● Prompt
Return only those lines of the listing that hold the word "font".

╭──

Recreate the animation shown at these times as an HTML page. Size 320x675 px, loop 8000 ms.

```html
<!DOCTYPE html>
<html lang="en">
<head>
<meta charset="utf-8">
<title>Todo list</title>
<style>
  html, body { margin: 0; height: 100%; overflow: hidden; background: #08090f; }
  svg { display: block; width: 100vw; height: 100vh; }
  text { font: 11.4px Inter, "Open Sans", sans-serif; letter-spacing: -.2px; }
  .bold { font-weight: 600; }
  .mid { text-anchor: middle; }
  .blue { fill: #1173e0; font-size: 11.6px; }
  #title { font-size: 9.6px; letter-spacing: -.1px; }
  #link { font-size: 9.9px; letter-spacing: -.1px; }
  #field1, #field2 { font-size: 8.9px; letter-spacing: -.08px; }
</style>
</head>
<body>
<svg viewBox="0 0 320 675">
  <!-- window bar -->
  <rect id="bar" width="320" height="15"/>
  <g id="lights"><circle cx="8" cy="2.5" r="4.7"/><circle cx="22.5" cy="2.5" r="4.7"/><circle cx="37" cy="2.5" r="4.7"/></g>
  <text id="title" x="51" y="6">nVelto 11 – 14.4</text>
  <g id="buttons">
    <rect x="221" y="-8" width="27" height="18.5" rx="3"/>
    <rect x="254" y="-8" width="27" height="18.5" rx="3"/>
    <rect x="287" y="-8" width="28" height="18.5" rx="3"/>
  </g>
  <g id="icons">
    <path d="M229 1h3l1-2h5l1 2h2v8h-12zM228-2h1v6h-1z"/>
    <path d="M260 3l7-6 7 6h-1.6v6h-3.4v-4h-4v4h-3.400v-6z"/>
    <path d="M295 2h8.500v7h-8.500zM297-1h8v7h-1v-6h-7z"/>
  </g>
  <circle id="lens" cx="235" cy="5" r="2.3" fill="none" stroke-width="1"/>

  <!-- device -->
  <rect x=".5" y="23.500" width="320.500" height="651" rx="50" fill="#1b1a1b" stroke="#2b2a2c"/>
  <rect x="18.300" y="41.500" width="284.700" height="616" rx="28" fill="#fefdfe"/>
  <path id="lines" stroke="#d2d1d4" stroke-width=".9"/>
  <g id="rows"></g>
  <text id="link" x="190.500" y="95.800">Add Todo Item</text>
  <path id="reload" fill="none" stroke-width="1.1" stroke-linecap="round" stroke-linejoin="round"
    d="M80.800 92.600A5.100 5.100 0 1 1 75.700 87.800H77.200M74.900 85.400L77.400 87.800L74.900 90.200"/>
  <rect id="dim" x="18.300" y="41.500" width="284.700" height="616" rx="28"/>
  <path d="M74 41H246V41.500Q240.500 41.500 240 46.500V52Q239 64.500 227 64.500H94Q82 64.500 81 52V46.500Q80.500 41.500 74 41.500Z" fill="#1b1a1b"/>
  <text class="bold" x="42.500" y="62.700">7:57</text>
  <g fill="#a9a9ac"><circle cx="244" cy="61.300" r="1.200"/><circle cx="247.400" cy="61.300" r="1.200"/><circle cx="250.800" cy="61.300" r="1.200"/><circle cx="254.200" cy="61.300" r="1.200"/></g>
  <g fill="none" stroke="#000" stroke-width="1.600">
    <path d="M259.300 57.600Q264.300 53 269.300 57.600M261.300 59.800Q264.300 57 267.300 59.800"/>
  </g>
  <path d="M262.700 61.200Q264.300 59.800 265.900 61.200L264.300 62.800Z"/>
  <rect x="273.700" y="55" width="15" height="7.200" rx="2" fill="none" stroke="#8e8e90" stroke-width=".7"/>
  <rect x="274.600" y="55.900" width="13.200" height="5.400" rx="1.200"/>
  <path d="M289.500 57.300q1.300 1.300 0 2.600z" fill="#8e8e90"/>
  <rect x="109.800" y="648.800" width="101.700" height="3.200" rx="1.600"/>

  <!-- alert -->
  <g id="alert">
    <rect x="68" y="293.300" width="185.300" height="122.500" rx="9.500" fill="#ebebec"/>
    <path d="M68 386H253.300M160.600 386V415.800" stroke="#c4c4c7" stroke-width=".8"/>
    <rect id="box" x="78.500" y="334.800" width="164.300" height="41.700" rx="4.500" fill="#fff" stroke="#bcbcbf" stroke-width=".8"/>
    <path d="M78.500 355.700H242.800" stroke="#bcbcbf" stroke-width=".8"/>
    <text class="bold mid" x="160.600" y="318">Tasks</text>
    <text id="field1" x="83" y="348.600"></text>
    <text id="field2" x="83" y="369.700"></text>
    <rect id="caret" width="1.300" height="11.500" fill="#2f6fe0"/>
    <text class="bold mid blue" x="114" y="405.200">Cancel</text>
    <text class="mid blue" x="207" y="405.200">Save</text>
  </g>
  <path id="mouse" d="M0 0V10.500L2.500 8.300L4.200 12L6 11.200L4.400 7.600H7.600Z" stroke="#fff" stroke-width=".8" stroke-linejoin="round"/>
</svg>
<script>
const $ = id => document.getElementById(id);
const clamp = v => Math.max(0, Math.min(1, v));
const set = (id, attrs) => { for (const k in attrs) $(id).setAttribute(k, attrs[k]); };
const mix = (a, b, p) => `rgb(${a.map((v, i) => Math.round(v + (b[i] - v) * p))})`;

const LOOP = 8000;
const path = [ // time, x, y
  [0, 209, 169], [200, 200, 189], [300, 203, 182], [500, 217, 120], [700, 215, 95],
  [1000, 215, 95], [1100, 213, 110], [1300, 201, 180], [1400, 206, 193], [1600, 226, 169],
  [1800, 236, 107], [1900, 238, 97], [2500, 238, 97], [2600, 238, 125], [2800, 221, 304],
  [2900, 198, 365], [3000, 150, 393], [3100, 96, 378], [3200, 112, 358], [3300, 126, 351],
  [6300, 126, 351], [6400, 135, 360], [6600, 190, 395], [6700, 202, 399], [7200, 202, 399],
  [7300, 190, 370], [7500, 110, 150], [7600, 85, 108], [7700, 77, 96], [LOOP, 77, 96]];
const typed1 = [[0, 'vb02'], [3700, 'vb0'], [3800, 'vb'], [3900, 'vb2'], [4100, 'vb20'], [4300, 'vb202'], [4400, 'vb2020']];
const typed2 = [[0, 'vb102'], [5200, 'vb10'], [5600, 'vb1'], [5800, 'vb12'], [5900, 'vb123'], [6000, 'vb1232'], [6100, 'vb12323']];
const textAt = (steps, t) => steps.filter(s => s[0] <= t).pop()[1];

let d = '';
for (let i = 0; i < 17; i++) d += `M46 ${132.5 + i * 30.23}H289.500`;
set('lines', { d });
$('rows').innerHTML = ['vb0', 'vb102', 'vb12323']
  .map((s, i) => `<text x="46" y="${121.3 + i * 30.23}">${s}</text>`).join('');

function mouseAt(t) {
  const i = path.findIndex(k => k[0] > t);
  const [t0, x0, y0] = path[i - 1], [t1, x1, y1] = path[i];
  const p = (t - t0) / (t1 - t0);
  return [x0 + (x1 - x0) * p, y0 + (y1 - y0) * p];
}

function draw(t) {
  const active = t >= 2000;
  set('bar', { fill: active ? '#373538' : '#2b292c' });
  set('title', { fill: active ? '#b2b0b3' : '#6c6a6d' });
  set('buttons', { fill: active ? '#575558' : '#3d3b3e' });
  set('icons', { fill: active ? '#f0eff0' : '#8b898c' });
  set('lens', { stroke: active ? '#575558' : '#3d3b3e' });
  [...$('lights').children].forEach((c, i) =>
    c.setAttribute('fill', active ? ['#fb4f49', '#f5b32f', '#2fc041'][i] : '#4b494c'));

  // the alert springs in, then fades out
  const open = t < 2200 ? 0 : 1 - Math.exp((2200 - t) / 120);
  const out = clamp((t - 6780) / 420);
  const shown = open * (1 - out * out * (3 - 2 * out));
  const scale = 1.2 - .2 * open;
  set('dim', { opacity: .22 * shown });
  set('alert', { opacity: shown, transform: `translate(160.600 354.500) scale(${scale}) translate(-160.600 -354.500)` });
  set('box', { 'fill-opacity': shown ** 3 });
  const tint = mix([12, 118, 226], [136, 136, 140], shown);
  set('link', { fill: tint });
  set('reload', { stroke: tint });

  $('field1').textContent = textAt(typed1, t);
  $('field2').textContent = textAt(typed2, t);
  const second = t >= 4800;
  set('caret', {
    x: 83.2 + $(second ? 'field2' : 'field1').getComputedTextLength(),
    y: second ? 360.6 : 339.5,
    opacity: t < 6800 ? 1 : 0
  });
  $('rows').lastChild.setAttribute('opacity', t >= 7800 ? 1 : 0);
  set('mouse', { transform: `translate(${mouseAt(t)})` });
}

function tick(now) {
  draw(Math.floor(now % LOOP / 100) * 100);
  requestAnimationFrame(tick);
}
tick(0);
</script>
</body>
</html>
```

╰──

● Solution
  text { font: 11.4px Inter, "Open Sans", sans-serif; letter-spacing: -.2px; }
  .bold { font-weight: 600; }
  .blue { fill: #1173e0; font-size: 11.6px; }
  #title { font-size: 9.6px; letter-spacing: -.1px; }
  #link { font-size: 9.9px; letter-spacing: -.1px; }
  #field1, #field2 { font-size: 8.9px; letter-spacing: -.08px; }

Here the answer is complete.